publications on her resume and phone calls from publishing companies begging to sign her on.

Now, she trashes the rejection slips. Hope is sickening.


Her parents sometimes visit, always with casseroles and Tupperware boxes filled with food,
certain she must be starving herself to pay the rent. They sit on the edge of the sofa, and relate to
her their own stories: her sister ‘s new car, her brother’s latest bonus. Their story about Rita is a
tragedy; the tale of a girl foolish enough to follow her own dreams, only to be crushed under the
weight of broken wishes.

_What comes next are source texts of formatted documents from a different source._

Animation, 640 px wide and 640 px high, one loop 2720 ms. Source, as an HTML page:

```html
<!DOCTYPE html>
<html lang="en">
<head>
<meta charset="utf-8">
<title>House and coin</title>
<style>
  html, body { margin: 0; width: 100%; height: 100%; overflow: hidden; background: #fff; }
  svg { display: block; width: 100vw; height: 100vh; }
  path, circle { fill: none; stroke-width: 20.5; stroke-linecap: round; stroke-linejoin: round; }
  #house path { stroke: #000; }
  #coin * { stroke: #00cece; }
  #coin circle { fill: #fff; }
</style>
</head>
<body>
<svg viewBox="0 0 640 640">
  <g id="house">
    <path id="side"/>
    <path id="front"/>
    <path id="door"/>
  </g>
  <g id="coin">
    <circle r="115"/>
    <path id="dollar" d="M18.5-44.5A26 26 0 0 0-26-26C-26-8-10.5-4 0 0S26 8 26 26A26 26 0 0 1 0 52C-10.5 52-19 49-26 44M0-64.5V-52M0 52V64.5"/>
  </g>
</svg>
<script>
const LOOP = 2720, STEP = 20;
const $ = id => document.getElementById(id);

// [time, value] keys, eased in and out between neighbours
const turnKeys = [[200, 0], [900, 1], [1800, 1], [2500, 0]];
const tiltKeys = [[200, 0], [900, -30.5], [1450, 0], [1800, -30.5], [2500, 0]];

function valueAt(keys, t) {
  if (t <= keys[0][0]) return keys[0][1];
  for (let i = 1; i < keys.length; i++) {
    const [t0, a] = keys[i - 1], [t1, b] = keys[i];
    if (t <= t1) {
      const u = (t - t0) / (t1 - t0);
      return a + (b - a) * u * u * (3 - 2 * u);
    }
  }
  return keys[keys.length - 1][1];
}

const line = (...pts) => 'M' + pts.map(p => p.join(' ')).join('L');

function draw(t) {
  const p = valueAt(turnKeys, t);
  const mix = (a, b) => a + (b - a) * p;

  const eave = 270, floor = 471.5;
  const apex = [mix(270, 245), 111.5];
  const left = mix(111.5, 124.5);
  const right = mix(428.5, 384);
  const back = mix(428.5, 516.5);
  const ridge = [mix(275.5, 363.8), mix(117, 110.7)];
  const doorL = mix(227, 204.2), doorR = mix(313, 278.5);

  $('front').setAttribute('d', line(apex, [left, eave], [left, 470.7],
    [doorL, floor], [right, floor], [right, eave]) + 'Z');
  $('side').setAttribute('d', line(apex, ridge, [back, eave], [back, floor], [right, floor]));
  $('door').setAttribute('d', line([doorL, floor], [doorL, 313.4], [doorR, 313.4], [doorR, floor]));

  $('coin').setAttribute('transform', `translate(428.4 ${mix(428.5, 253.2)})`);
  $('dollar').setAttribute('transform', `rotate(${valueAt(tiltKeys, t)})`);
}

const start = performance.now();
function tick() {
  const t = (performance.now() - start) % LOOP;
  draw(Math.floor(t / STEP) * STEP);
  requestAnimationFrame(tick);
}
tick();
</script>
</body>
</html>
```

Rita listens, and she wonders why the hell she does this, asks herself the same questions her
parents do. Why she’s chosen late nights and unwashed hair and cold cereal as her staple meal
when she could have had anything else. There are days when she wants to demand her seventeen
-year -old self why she chose creative writing as her major of choice . She doesn’t realize that
she knows the answer. The answer is in those moments when she’s trapped in a cocoon of her

own words and dead to the world outside. When she’s so busy building an imaginary universe ,
letter by letter, that she forgets the one she’s living in. She doesn’t know yet that she ‘s chosen
happiness, but she will one day.


Because although on most days it sucks to be human and needy and full of feeling, there are
days when she doesn’t smile fake smiles. Because although there are nights when her tears and
her cries are her lullabies, there are also nights when she ‘s wide awake, and dancing to Kelly
Clarkson , and from the way she’s waving those arms you’d think she’d won the lottery or
something. But it’s not that - it’s that someone left a nice comment on her blog- it’s that a
magazine accepted one of her short stories. Because right now she is human, and imperfect, and
full of a happiness no robot (and not many other people) could ever understand, and that feels
absurdly, ridiculously, wonderful.



Jyotsna Nair is a seventeen-year old currently  living in Kerala, India. Her work has previously been published in Canvas Literary Journal, Cathartic Youth Literary Journal, Ogma Magazine, and The Apprentice Writer. She is a firm believer in the power of banana bread, and has been known to consume copious amounts in alarmingly short intervals of time. In her free time, she enjoys exploring other worlds, both real and imaginary.